Google Glass in action: the wearable camera

Google Glass isn't solely about photography, but that's inevitably the first thing you try out – and the first thing you demonstrate to people when they inevitably ask you questions. Right now there seem to be two approaches to wearables like Glass, either aiming to make the headset blend in, and not cause waves by avoiding being noticed in the first place, or by facing the privacy and photography concerns people have face-on, and opening up a dialog about how bodyworn tech is going to change things. Maybe the fact I picked Google's tangerine-finish Glass Explorer Edition is an indicator, but I'm all for challenging the status-quo rather than hoping it will merely blend in.

I picked up Glass a little less than a week ago, and it's already become a must-grab gadget when I leave the house. A big part of that is how closely it weaves multimedia into your daily life, not just in how you record them, but how you can then instantly share them in a way that doesn't take you away from the moment.

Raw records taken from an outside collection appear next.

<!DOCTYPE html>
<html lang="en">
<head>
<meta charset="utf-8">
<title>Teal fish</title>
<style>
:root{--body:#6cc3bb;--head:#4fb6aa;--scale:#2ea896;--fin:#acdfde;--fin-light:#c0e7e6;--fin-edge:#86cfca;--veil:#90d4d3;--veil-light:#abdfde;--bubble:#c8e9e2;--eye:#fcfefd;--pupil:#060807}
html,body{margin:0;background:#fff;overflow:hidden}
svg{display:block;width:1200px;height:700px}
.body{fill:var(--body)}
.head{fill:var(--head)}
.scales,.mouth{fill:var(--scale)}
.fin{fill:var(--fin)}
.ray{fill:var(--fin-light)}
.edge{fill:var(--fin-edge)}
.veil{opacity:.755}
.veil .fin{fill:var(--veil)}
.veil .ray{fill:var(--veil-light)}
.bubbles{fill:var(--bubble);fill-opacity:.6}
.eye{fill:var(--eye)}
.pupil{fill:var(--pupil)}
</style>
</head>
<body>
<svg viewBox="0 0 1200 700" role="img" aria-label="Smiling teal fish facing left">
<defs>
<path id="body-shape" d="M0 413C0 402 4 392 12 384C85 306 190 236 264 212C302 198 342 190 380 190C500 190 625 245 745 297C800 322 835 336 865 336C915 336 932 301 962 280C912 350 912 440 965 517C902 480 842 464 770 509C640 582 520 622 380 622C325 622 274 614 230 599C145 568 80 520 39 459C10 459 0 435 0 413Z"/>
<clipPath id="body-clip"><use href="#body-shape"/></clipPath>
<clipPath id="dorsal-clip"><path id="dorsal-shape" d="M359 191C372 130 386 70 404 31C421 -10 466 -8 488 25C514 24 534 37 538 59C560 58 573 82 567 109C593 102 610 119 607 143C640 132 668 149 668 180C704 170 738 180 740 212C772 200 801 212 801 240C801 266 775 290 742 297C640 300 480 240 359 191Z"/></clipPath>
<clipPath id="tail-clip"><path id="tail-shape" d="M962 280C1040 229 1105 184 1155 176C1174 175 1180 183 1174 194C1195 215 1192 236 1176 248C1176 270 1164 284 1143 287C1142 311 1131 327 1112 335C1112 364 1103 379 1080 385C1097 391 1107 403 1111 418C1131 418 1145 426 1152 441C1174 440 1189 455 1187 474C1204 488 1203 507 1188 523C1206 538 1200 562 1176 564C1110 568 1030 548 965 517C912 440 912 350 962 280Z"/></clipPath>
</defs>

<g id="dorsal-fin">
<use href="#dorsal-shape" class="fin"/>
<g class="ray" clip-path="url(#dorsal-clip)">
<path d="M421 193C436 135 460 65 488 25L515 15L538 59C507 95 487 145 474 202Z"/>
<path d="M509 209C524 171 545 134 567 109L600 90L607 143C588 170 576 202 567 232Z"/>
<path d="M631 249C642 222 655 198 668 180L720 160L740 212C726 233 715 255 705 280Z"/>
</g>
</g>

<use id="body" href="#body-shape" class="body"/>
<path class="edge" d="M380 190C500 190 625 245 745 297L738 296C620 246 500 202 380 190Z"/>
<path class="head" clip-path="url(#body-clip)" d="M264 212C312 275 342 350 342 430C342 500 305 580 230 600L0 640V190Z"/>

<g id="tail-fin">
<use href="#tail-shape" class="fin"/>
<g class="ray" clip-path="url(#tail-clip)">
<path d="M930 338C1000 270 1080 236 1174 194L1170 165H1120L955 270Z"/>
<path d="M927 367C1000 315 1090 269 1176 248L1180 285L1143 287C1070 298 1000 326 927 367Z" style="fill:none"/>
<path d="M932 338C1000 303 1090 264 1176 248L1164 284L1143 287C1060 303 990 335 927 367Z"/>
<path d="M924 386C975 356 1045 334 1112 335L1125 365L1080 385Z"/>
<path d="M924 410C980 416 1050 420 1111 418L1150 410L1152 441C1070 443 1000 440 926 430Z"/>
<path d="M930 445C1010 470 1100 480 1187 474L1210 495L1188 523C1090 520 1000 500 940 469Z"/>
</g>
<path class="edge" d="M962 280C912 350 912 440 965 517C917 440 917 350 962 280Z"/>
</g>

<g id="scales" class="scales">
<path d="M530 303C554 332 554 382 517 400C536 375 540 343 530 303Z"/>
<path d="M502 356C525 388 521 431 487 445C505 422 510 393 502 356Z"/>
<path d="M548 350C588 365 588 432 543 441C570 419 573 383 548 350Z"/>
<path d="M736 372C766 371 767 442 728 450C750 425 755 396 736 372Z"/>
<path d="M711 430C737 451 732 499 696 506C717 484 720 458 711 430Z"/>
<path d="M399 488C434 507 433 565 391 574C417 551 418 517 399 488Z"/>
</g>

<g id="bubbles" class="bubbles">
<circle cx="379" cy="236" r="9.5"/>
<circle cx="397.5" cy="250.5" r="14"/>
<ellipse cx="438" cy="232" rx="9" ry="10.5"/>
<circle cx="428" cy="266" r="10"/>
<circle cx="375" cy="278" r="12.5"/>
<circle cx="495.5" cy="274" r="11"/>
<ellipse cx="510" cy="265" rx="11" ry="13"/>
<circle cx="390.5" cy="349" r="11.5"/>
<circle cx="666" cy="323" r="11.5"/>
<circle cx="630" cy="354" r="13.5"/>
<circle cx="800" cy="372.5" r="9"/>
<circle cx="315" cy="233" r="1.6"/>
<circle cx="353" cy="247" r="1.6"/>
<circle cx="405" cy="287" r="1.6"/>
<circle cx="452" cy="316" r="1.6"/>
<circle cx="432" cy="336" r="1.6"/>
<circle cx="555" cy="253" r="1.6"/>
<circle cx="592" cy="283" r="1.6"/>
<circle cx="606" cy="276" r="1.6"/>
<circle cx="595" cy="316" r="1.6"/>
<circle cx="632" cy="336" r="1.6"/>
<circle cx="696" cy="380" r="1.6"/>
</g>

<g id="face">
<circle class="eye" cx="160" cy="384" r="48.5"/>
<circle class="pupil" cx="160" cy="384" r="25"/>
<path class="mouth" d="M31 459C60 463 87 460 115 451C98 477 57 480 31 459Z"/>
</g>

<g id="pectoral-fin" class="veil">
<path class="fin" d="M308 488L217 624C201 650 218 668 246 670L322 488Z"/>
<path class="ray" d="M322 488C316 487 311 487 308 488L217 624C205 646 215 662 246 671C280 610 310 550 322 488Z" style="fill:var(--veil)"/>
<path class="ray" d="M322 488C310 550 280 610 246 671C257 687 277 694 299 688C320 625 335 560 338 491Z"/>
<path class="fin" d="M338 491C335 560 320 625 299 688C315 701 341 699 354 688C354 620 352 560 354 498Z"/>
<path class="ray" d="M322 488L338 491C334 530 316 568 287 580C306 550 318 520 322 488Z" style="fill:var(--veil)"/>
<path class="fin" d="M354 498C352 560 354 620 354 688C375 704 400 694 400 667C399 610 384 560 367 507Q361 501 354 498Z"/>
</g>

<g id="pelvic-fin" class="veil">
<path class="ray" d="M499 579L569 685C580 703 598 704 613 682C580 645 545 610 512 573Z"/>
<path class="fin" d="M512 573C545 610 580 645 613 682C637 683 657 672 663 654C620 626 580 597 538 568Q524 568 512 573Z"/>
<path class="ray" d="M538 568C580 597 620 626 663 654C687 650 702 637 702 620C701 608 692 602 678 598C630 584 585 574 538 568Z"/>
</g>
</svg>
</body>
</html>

The quality of the footage Glass produces is actually pretty good. The camera snaps stills at 5-megapixels and up to 720p HD video, and while low-light performance pales in comparison to the more adept smartphones, it's still good enough to make our your subject in the resulting clip. What takes more getting used to is the actual process of filming clips, which only serves to highlight quite how much movement we make without realizing it.

Usually, with a smartphone camera, we're pretty adept at keeping it still during filming. When the camera is mounted on your head, though, you suddenly realize that we seldom keep our heads still, nodding and turning around and generally doing things completely at odds with capturing a stable clip. It also took a little time before I learned to plan movements with my eyes before turning my head: otherwise, you dash the frame all around. That also means no nodding when in conversations with people, no looking off to the side to make sure the dog hasn't run off, and no glancing down at your watch unless you want everybody to look at it too.

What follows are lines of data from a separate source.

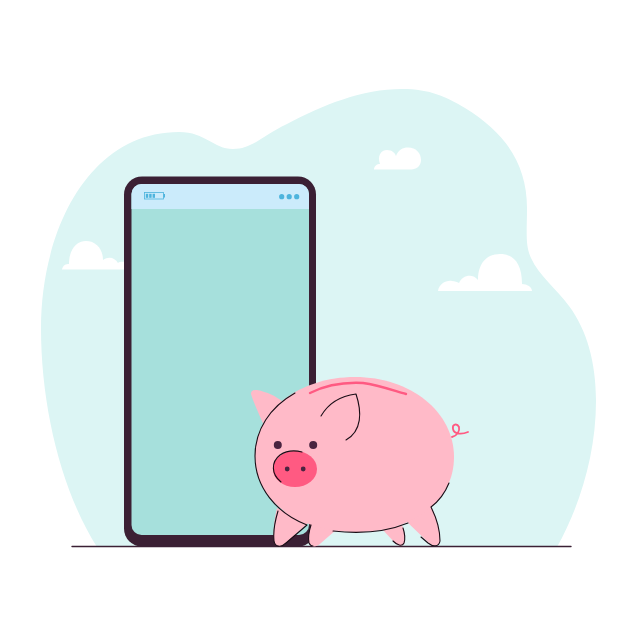
<!DOCTYPE html>
<html lang="en">
<head>
<meta charset="utf-8">
<title>Mobile savings illustration</title>
<style>
:root {
  --paper: #ffffff;
  --sky: #dcf5f4;
  --frame: #3b2034;
  --screen: #a6e0dc;
  --status-bar: #cbebfb;
  --status-icon: #4db4dd;
  --pig: #ffbac8;
  --accent: #ff5a82;
  --eye: #4a2440;
  --ink: #1a0d16;
}
html, body { margin: 0; background: var(--paper); overflow: hidden; }
.illustration { display: block; width: 640px; height: 640px; }
.sky { fill: var(--sky); }
.cloud { fill: var(--paper); }
.frame { fill: var(--frame); }
.screen { fill: var(--screen); }
.status-bar { fill: var(--status-bar); }
.status-icon { fill: var(--status-icon); }
.battery-case { fill: none; stroke: var(--status-icon); stroke-width: 0.8; }
.pig { fill: var(--pig); }
.accent { fill: var(--accent); }
.eye { fill: var(--eye); }
.outline { fill: none; stroke: var(--ink); stroke-width: 1.1; stroke-linecap: round; stroke-linejoin: round; }
.slot { fill: none; stroke: var(--accent); stroke-width: 2.4; stroke-linecap: round; stroke-linejoin: round; }
.tail { fill: none; stroke: var(--accent); stroke-width: 1.8; stroke-linecap: round; }
.ground { stroke: var(--frame); stroke-width: 1.4; stroke-linecap: round; }
</style>
</head>
<body>
<svg class="illustration" viewBox="0 0 640 640" role="img" aria-label="Pink piggy bank standing in front of a large smartphone">
  <defs>
    <clipPath id="screen-shape"><rect x="131.5" y="184" width="177.5" height="351" rx="10"/></clipPath>
  </defs>

  <path class="sky" d="M97 547C62 492 41 408 41 328C41 232 88 132 179 132C206 132 213 149 233 149C252 149 262 136 287 124C323 105 362 89 402 89C430 89 447 97 465 108C506 133 527 165 527 208C527 232 525 245 531 258C539 276 556 288 569 306C587 330 596 363 596 401C596 455 579 508 557 547Z"/>

  <g class="cloud">
    <path d="M62 269.500C63 265 66 264 69 264C69 250 76 241 86 241C96 241 103 249 103 260C109 256 115 258 118 263C121 261 125 262 128 263V269.500Z"/>
    <path d="M374 169.500C374 166 377 164 380 164C377 156 381 150 387 150C392 150 395 153 396 156C398 150 403 147.500 408 147.500C416 147.500 421 153 421 160C421 166 416 170 410 169.500Z"/>
    <path d="M438 291C439 284 446 280 452 281C455 281 457 282 459 283C462 275 473 273 478 280C478 264 486 254 500 254C514 254 522 264 522 284C527 284 532 287 532 291Z"/>
  </g>

  <g id="phone">
    <rect class="frame" x="124" y="176.500" width="192" height="370" rx="18"/>
    <g clip-path="url(#screen-shape)">
      <rect class="screen" x="131" y="184" width="179" height="352"/>
      <rect class="status-bar" x="131" y="184" width="179" height="25"/>
    </g>
    <g id="battery">
      <rect class="battery-case" x="144.500" y="192.500" width="19" height="6.500"/>
      <rect class="status-icon" x="163.500" y="194" width="1.500" height="3.500"/>
      <rect class="status-icon" x="145.800" y="193.800" width="2.400" height="4"/>
      <rect class="status-icon" x="149.200" y="193.800" width="2.400" height="4"/>
      <rect class="status-icon" x="152.600" y="193.800" width="2.400" height="4"/>
    </g>
    <g id="menu-dots" class="status-icon">
      <circle cx="281.700" cy="196.700" r="2.600"/>
      <circle cx="289.200" cy="196.700" r="2.600"/>
      <circle cx="296.700" cy="196.700" r="2.600"/>
    </g>
  </g>

  <line class="ground" x1="72" y1="546.500" x2="571" y2="546.500"/>

  <g id="piggy-bank">
    <path class="tail" d="M452 437C457 436 460 431 459 427C457 423 452 424 453 429C454 434 461 435 468 432"/>
    <g id="legs" class="pig">
      <path d="M277 508C274 520 273 532 274 541C275 547 281 548 286 543L309 522Z"/>
      <path d="M311 524C309 531 308 538 309 543C311 548 317 547 321 543L336 530Z"/>
      <path d="M382 529L395 543C399 547 404 547 405 541C405 535 404 530 402 525Z"/>
      <path d="M406 521L428 542C433 547 439 547 440 541C440 530 436 517 431 506Z"/>
    </g>
    <path class="pig" d="M265 428C260 416 254 404 251 394C251 390 254 390 257 390C267 392 276 396 283 402Z"/>
    <path class="pig" d="M255 456C255 410 300 377 355 377C411 377 454 412 454 457C454 503 411 532 356 532C300 532 255 502 255 456Z"/>
    <g class="outline">
      <path d="M295 393C270 407 255 430 255 456C255 487 276 513 307 525L286 543C281 548 275 547 274 541C273 532 275 521 278 511"/>
      <path d="M311 525C309 531 308 538 309 543C310 545 311 546 313 546"/>
      <path d="M333 531C359 534 386 532 408 523"/>
      <path d="M403 528C405 534 405 540 404 543C402 547 397 545 393 541"/>
      <path d="M449 483C445 493 439 501 431 507C436 517 440 530 440 541C439 547 433 547 428 543L421 537"/>
      <path d="M321 416C328 404 340 396 356 394C362 412 362 431 346 440"/>
    </g>
    <path class="slot" d="M310 393C326 385 344 382 363 383C378 385 392 390 406 394"/>
    <circle class="eye" cx="277.800" cy="445" r="4"/>
    <circle class="eye" cx="313.200" cy="445" r="4"/>
    <g id="snout">
      <ellipse class="accent" cx="295" cy="469" rx="22" ry="18"/>
      <path class="outline" d="M281 482C271 474 271 462 280 455C286 451 294 450 302 452"/>
      <circle class="eye" cx="287.200" cy="469" r="2.400"/>
      <circle class="eye" cx="303.200" cy="469" r="2.400"/>
    </g>
  </g>
</svg>
</body>
</html>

If there are compromises to be made, though, then there are advantages to Glass-style filming too. The ability to go hands-free when you're playing with your kids, or to quickly snap off a photo when a friend is doing something goofy, without having to dig into your pocket first and unlock your phone. It's also surprisingly useful for documenting things as you do them, from the user's eye view. Okay, not everybody is going to be running through opening up and applying a screen protector, like I did with Glass and this Galaxy S 4 kit, but giving remote tech support to a distant relative, or sitting in as someone shows you their favorite recipe, or piggy-backing into a meeting when you can't be there in person.

What would make Glass better? I can't help but imagine what an UltraPixel sensor as in HTC's One could do for low-light shots. In fact, HTC's Zoe system, pulling together a brief video clip (3.5s versus Glass' default 10s) and a cluster of stills, seems like an ideal match for a wearable like Glass. That way you'd have more likelihood of picking out the best-framed image of the bunch, and with fewer headaches about low-light conditions.

That HTC also manages to fit in optical image stabilization is also tempting, since that might help iron out some of the judders we can't help but make when wearing Glass. Most of all, though, I'd like to see more battery life: right now, with mixed use, I'm seeing around four hours before Glass is demanding I plug it in, though it's worth pointing out that it does recharge relatively quickly.

I'm also excited about the camera potential when Glass spreads. Right now, it's a one-way thing, since most people don't have Explorer Edition units yet. But, when that changes – and I do believe it will, despite the Glass naysayers – it'll mean we can effectively split ourselves between multiple places, switching between physical and virtual presence as we jump in and out of other Glass-wearers' headsets.

Still, as I said, there's more to Glass than its camera. Next up I'll be looking at the practicalities of slinging an Android computer to your head, and whether wearable tech really does offer more than just a capable smartphone. Meanwhile, if you have any Glass questions, ask them in the comments!

Google Glass: Sample shots